Instructions for the task – Report only how many lines of the entries below contain the string "side".

Data for the task –
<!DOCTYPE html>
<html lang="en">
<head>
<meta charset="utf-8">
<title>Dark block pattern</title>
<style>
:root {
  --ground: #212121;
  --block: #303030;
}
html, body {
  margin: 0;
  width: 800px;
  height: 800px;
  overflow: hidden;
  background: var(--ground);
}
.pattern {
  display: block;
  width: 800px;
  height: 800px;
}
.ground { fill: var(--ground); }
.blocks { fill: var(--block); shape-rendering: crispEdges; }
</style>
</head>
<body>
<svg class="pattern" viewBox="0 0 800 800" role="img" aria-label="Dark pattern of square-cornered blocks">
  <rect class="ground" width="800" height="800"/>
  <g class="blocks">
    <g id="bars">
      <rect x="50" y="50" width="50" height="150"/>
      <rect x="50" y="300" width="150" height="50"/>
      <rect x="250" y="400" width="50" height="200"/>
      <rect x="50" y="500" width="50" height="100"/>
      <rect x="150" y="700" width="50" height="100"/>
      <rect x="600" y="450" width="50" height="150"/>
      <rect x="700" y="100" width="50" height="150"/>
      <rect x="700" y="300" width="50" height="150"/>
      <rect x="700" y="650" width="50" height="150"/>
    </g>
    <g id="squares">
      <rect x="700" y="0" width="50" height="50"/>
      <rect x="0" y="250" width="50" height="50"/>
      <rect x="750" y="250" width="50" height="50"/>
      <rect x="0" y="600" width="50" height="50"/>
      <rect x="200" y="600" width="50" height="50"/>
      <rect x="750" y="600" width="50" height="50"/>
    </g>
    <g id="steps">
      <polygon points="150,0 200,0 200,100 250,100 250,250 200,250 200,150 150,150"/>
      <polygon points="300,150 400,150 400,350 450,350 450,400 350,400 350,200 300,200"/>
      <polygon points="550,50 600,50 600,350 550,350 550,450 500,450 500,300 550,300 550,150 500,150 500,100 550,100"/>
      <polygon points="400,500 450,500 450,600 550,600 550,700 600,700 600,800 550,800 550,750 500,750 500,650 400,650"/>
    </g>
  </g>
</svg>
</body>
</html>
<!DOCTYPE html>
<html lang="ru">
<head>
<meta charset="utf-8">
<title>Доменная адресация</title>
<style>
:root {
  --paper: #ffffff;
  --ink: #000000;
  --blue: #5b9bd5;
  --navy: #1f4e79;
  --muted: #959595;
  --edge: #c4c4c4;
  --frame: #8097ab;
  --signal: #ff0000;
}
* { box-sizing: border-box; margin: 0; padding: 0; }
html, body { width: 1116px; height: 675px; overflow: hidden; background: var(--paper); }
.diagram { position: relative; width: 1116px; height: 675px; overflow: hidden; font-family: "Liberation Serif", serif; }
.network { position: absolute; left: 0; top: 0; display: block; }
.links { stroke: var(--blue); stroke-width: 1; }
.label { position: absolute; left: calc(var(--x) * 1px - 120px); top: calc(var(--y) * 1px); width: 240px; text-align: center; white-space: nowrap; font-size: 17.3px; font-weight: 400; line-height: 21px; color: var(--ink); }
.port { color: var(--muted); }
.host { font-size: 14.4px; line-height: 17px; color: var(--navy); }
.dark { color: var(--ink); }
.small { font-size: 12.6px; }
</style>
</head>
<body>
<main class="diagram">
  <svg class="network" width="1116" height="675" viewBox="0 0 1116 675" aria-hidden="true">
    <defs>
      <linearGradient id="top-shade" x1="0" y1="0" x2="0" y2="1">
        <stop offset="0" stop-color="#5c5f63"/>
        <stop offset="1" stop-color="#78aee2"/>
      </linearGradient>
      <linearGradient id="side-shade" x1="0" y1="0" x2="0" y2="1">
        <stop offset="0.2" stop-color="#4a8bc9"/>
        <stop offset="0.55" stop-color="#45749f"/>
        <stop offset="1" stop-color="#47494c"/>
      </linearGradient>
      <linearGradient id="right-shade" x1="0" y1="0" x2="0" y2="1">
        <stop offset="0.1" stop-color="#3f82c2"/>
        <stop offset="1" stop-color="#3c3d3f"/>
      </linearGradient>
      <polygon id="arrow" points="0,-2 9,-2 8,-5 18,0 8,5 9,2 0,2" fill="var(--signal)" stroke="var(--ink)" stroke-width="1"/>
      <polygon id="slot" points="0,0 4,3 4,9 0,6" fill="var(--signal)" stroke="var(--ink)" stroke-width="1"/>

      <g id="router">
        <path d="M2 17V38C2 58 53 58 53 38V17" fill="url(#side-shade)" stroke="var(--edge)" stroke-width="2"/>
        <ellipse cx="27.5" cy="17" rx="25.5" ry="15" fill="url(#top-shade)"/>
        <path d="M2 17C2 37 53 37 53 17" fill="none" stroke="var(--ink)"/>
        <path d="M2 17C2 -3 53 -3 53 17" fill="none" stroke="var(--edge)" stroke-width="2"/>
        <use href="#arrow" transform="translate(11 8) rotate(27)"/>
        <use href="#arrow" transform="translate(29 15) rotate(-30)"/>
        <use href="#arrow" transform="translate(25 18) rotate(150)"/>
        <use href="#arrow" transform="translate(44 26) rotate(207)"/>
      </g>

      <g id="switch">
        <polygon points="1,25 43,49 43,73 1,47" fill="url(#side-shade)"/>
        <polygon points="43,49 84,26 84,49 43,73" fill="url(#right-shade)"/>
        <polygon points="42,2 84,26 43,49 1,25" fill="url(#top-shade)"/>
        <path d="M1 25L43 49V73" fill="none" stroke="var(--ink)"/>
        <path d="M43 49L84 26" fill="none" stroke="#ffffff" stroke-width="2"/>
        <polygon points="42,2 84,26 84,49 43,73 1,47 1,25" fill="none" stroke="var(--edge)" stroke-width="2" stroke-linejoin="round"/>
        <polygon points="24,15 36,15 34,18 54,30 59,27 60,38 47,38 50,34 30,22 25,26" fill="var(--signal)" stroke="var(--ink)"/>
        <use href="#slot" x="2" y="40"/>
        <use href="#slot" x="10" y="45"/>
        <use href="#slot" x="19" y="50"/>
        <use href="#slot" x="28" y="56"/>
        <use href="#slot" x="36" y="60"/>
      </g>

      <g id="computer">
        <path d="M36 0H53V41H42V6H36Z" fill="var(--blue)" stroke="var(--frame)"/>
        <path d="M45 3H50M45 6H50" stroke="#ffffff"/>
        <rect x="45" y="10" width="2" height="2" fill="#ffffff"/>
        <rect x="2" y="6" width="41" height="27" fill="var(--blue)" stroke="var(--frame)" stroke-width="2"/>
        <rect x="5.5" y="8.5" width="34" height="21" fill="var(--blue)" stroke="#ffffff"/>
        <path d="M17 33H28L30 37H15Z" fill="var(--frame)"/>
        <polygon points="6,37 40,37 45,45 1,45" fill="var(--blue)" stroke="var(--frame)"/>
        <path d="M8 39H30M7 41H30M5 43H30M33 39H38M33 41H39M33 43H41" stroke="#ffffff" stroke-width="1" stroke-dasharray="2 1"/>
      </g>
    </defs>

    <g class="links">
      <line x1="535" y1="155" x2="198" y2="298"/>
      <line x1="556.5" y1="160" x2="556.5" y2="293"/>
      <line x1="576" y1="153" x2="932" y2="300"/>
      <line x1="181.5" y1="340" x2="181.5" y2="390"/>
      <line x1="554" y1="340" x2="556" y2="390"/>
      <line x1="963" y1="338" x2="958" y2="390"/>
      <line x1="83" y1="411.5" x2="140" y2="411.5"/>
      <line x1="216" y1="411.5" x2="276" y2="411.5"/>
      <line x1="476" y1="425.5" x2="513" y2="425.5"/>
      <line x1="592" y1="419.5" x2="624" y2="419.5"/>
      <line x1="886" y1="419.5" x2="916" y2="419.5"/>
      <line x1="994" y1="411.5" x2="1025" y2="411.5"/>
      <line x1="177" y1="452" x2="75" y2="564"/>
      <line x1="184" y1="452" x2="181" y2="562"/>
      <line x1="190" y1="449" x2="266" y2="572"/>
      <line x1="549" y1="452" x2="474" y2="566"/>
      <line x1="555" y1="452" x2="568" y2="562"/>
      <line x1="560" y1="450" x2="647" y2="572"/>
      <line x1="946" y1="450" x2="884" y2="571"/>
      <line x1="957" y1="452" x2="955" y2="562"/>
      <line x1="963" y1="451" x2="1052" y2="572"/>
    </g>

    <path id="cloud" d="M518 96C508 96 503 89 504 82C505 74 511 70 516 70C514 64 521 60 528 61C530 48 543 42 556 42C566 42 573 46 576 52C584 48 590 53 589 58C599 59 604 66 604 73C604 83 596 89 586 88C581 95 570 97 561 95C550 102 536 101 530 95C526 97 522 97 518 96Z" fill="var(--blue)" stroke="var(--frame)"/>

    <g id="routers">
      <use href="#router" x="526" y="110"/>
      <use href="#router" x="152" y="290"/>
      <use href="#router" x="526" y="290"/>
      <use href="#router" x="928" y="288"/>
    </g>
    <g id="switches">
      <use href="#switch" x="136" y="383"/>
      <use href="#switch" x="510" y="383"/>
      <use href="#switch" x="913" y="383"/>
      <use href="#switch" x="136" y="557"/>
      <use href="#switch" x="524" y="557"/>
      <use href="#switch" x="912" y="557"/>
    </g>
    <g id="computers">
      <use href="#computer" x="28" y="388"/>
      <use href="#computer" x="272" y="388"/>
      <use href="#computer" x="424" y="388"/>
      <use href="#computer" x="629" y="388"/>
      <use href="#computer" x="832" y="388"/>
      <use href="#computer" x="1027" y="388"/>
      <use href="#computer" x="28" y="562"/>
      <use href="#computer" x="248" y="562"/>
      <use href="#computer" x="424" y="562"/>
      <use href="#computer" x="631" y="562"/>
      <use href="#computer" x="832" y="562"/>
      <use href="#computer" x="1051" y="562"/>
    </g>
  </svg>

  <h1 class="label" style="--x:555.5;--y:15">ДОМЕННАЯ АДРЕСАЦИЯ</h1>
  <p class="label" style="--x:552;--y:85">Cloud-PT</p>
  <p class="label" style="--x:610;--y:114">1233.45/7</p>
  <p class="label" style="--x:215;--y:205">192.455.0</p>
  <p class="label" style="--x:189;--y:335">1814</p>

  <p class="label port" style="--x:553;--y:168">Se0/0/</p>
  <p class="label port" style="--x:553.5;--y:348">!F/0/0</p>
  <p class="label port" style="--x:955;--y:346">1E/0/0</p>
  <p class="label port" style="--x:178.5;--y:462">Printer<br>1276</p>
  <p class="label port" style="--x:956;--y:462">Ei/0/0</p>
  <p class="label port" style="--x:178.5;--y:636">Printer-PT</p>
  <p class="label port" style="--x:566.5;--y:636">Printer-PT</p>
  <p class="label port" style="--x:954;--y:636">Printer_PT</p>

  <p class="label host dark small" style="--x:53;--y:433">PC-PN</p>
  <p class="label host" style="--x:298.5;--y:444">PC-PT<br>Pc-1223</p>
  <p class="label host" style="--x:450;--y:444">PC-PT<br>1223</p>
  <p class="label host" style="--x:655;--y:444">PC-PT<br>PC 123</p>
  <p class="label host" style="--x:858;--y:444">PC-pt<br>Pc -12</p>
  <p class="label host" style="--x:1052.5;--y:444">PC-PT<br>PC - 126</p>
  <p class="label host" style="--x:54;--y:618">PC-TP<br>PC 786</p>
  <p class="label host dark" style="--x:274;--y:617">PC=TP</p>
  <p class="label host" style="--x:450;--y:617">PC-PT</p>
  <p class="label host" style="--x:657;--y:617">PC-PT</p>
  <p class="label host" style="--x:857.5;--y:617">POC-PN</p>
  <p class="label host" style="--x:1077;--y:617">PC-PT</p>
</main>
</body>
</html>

Result below – 3